PROBLEM DETAILS
Select every line below containing the word "duneCrests".

(Pictures paired with source code)
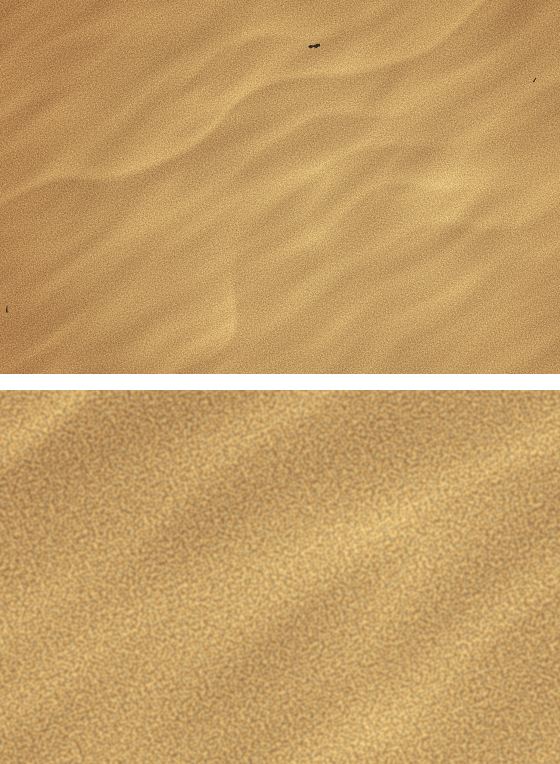
Top: the whole. Bottom: its middle third, enlarged.
A WebGL 2 fragment shader for this texture:

```glsl
#version 300 es
precision highp float;

uniform vec2 u_resolution;
out vec4 fragColor;

vec2 gradient(vec2 cell) {
    vec3 h = fract(vec3(cell.xyx) * vec3(0.1031, 0.1030, 0.0973));
    h += dot(h, h.yzx + 33.33);
    float angle = 6.2832 * fract((h.x + h.y) * h.z);
    return vec2(cos(angle), sin(angle));
}

float gradientNoise(vec2 p) {
    vec2 i = floor(p), f = fract(p);
    vec2 u = f * f * f * (f * (f * 6.0 - 15.0) + 10.0);
    vec2 e = vec2(1.0, 0.0);
    float low = mix(dot(gradient(i), f), dot(gradient(i + e), f - e), u.x);
    float high = mix(dot(gradient(i + e.yx), f - e.yx), dot(gradient(i + 1.0), f - 1.0), u.x);
    return mix(low, high, u.y);
}

mat2 rotation(float a) {
    return mat2(cos(a), -sin(a), sin(a), cos(a));
}

// Lit brow on the positive side, soft shadow on the negative side
float crestLight(float d) {
    float shadow = -0.5 * exp(min(d, 0.0) * 16.0);
    float brow = exp(-max(d, 0.0) * 30.0);
    return mix(shadow, brow, smoothstep(-0.014, 0.011, d));
}

float duneCrests(vec2 p) {
    float light = 0.0;
    for (int k = -1; k < 5; k++) {
        float i = float(k);
        float line = 0.42 - 0.14 * i + 0.43 * p.x;
        line += 0.05 * sin(9.5 * p.x + 0.8 - 0.8 * i);
        line += 0.035 * gradientNoise(p * 4.5 + i * 7.3);
        float reach = k == 0 ? 2.5 : 0.25;
        float along = (p.x - 0.75 - 0.11 * i) / reach;
        float strength = k == 0 ? 1.0 : 0.65;
        light += strength * exp(-along * along) * crestLight(0.87 * (p.y - line));
    }
    // Steep edge curling into the lower hollow
    float edge = 0.635 - 0.2 * exp(-20.0 * p.y) + 0.012 * sin(18.0 * p.y);
    float span = (p.y - 0.16) / 0.14;
    return light + 0.75 * exp(-span * span) * crestLight(edge - p.x);
}

// Faint diagonal wind ripples with thin bright ridges
float windRipples(vec2 p) {
    vec2 q = rotation(0.6) * p;
    q.y += 0.035 * gradientNoise(p * 4.0 + 11.0);
    float broad = gradientNoise(q * vec2(2.8, 13.0) + 3.0);
    float fine = gradientNoise(q * vec2(5.0, 23.0) + 19.0);
    float ridge = exp(-7.0 * abs(gradientNoise(q * vec2(2.2, 9.0) + 31.0))) - 0.35;
    float patches = smoothstep(-0.3, 0.4, gradientNoise(p * 3.0 + 57.0));
    return 0.75 * broad + 0.5 * fine + 0.45 * ridge * patches;
}

float sandGrain(vec2 p) {
    vec2 q = rotation(0.41) * p;
    return gradientNoise(q * 317.0 + 40.0) + 0.65 * gradientNoise(q.yx * 223.0 + 90.0);
}

float twig(vec2 p, vec2 a, vec2 b, float radius) {
    vec2 ab = b - a;
    float t = clamp(dot(p - a, ab) / dot(ab, ab), 0.0, 1.0);
    float d = length(p - a - ab * t) - radius * (1.0 + gradientNoise(p * 120.0));
    return 1.0 - smoothstep(-0.0015, 0.0015, d);
}

void main() {
    vec2 p = gl_FragCoord.xy / u_resolution.y;

    // Pale centre, warm darker rim
    float rim = smoothstep(0.2, 1.15, length((p - vec2(0.95, 0.4)) * vec2(0.9, 1.0)));
    vec3 sand = mix(vec3(0.782, 0.637, 0.407), vec3(0.69, 0.498, 0.298), rim);

    // Relief and grain
    float shade = 0.08 * duneCrests(p) + 0.095 * windRipples(p);
    shade += 0.16 * sandGrain(p);
    sand += shade * vec3(0.95, 1.03, 0.7);
    sand += vec3(0.04, 0.0, -0.04) * gradientNoise(rotation(1.1) * p * 190.0);

    // Scattered dark debris
    float debris = twig(p, vec2(0.829, 0.875), vec2(0.852, 0.879), 0.004);
    debris = max(debris, twig(p, vec2(0.018, 0.167), vec2(0.019, 0.181), 0.002));
    debris = max(debris, twig(p, vec2(1.427, 0.782), vec2(1.432, 0.79), 0.0015));
    sand = mix(sand, vec3(0.13, 0.1, 0.08), 0.9 * debris);

    fragColor = vec4(clamp(sand, 0.0, 1.0), 1.0);
}
```
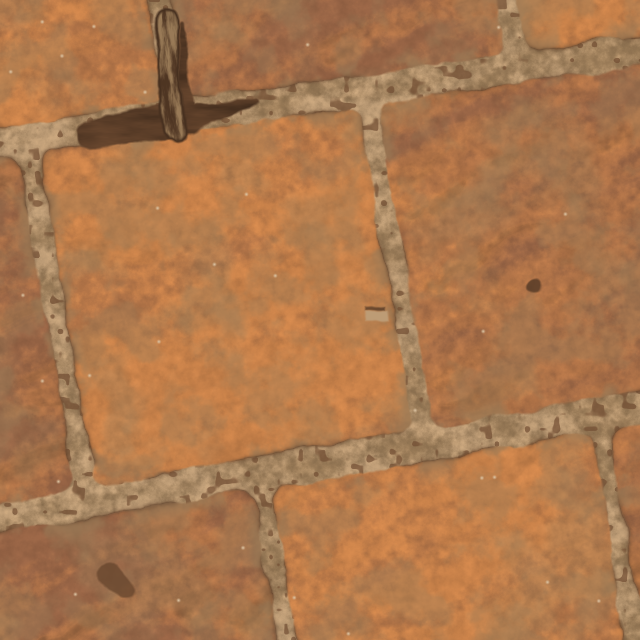
This texture is drawn by a Shadertoy shader. Its source:

```glsl
#define PITCH 0.543
#define LEAN 0.17
#define JOINT vec2(0.016, 0.024)
#define CORNER 0.022
#define WOBBLE 0.022
#define CLAY_DARK vec3(0.59, 0.39, 0.27)
#define CLAY_MID vec3(0.69, 0.45, 0.28)
#define CLAY_BRIGHT vec3(0.79, 0.51, 0.29)
#define MORTAR_DARK vec3(0.60, 0.48, 0.34)
#define MORTAR_LIGHT vec3(0.74, 0.61, 0.46)
#define SHADOW vec3(0.34, 0.23, 0.15)

float hash(vec2 p) {
    vec3 q = fract(vec3(p.xyx) * 0.1031);
    q += dot(q, q.yzx + 33.33);
    return fract((q.x + q.y) * q.z);
}

float noise(vec2 p) {
    vec2 i = floor(p), f = fract(p);
    f = f * f * (3.0 - 2.0 * f);
    return mix(mix(hash(i), hash(i + vec2(1, 0)), f.x),
               mix(hash(i + vec2(0, 1)), hash(i + vec2(1, 1)), f.x), f.y);
}

float fbm(vec2 p) {
    float sum = 0.0, amp = 0.5;
    for (int i = 0; i < 5; i++) {
        sum += amp * noise(p);
        p = mat2(1.6, 1.2, -1.2, 1.6) * p + 7.3;
        amp *= 0.5;
    }
    return sum;
}

// Distance to a line whose radius tapers from r.x to r.y
float taper(vec2 p, vec2 a, vec2 b, vec2 r) {
    vec2 ab = b - a;
    float t = clamp(dot(p - a, ab) / dot(ab, ab), 0.0, 1.0);
    return length(p - a - ab * t) - mix(r.x, r.y, t);
}

float box(vec2 p, vec2 halfSize) {
    vec2 d = abs(p) - halfSize;
    return length(max(d, 0.0)) + min(max(d.x, d.y), 0.0);
}

float cover(float d) {
    float soft = max(0.0025, 1.0 / iResolution.y);
    return 1.0 - smoothstep(-soft, soft, d);
}

// Fired clay: broad blotches, slanted streaks, fine grain and pits
vec3 clay(vec2 p, vec2 id) {
    float flip = id.y > 0.5 ? -1.0 : 1.0;
    float tone = 0.53 + 0.25 * flip * (1.0 - 2.0 * abs(id.x)) + 0.1 * id.x;
    float angle = 0.18 + 0.3 * hash(id + 9.0);
    vec2 along = vec2(cos(angle), sin(angle));
    vec2 q = vec2(dot(p, along), dot(p, vec2(-along.y, along.x))) + id * 5.0;
    float blotch = fbm(q * 6.0) - 0.48;
    float streak = fbm(q * vec2(6.0, 26.0) + blotch * 3.0) - 0.48;
    float grain = fbm(p * 75.0) - 0.48;
    float heat = tone + blotch * 0.9 + streak * mix(1.5, 0.5, tone) + grain * 0.45;
    vec3 color = mix(CLAY_DARK, CLAY_MID, smoothstep(0.0, 0.5, heat));
    color = mix(color, CLAY_BRIGHT, smoothstep(0.45, 0.95, heat));
    float soot = smoothstep(0.12, 0.32, streak) * (1.0 - tone);
    color = mix(color, SHADOW * 1.25, soot * 0.6);
    color = mix(color, MORTAR_DARK, 0.35 * smoothstep(0.5, 0.72, fbm(q * 11.0 + 40.0)));
    return color * (1.0 + grain * 0.22);
}

vec3 mortar(vec2 p) {
    float cloud = fbm(p * vec2(14.0, 30.0));
    float grit = fbm(p * 90.0);
    vec3 color = mix(MORTAR_DARK, MORTAR_LIGHT, smoothstep(0.28, 0.68, cloud * 0.6 + grit * 0.4));
    color *= 0.86 + 0.28 * grit;
    return mix(color, SHADOW * 1.3, 0.7 * smoothstep(0.74, 0.86, noise(p * 85.0)));
}

void mainImage(out vec4 fragColor, in vec2 fragCoord) {
    vec2 p = fragCoord / iResolution.xy;
    vec2 rough = vec2(fbm(p * 17.0), fbm(p * 17.0 + 30.0)) - 0.48;

    // Leaning courses that narrow to the right, alternate ones shifted
    float gap = 0.589 - 0.031 * p.x;
    float course = (p.y - 0.190 - 0.174 * p.x) / gap;
    float row = floor(course);
    float shift = mod(row, 2.0) * (0.48 - 0.028 * row);
    float column = (p.x + LEAN * p.y - 0.174) / PITCH - shift;
    vec2 id = vec2(floor(column), row);
    vec2 cell = fract(vec2(column, course));
    vec2 edge = min(cell, 1.0 - cell) * vec2(PITCH, gap) * 0.985;
    vec2 inset = edge - JOINT + rough * WOBBLE;
    float inside = CORNER - length(max(CORNER - inset, 0.0));

    // Tiles with dusty rims over mortar, and a broken dark seam between
    vec3 tile = clay(p, id);
    float dust = smoothstep(0.045, 0.0, inside) * smoothstep(0.42, 0.65, fbm(p * 22.0 + 11.0));
    tile = mix(tile, MORTAR_DARK, dust * 0.7);
    vec3 color = mix(mortar(p), tile, cover(-inside));
    float seam = exp(-abs(inside) / 0.0028) * smoothstep(0.35, 0.65, noise(p * 20.0));
    color = mix(color, SHADOW, seam * 0.6);

    // Stains and a pale chip
    vec2 w = p + rough * 0.02;
    color = mix(color, SHADOW, 0.85 * cover(length(w - vec2(0.836, 0.551)) - 0.011));
    color = mix(color, SHADOW * 1.2, 0.8 * cover(taper(w, vec2(0.172, 0.105), vec2(0.198, 0.078), vec2(0.018, 0.015))));
    color = mix(color, SHADOW, 0.8 * cover(box(w - vec2(0.588, 0.521), vec2(0.016, 0.003))));
    color = mix(color, MORTAR_LIGHT, cover(box(w - vec2(0.590, 0.508), vec2(0.018, 0.009))));

    // Hollow where the mortar has fallen out
    float hollow = taper(w, vec2(0.143, 0.788), vec2(0.250, 0.808), vec2(0.023, 0.027));
    hollow = min(hollow, taper(w, vec2(0.296, 0.813), vec2(0.398, 0.841), vec2(0.021, 0.004)));
    hollow = min(hollow, taper(w, vec2(0.283, 0.960), vec2(0.298, 0.825), vec2(0.004, 0.010)));
    vec3 depth = SHADOW * (0.6 + 0.8 * fbm(p * vec2(12.0, 60.0)));
    color = mix(color, depth, cover(hollow));

    // Twig lying across the hollow
    float twig = taper(w, vec2(0.258, 0.965), vec2(0.274, 0.798), vec2(0.016, 0.014));
    float bark = fbm(vec2(p.x + 0.09 * p.y, p.y * 0.2) * 110.0);
    vec3 wood = mix(SHADOW * 0.9, MORTAR_DARK, smoothstep(0.3, 0.68, bark));
    color = mix(color, SHADOW * 0.8, cover(twig - 0.004));
    color = mix(color, wood, cover(twig));

    // Scattered light specks
    vec2 speckCell = floor(p * 38.0);
    vec2 speckAt = 0.25 + 0.5 * vec2(hash(speckCell + 3.0), hash(speckCell + 8.0));
    float speck = length(fract(p * 38.0) - speckAt) / 38.0 - 0.002;
    color = mix(color, vec3(0.85, 0.75, 0.62), cover(speck) * step(0.975, hash(speckCell)));
    fragColor = vec4(clamp(color, 0.0, 1.0), 1.0);
}
```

TASK RESPONSE
float duneCrests(vec2 p) {
    float shade = 0.08 * duneCrests(p) + 0.095 * windRipples(p);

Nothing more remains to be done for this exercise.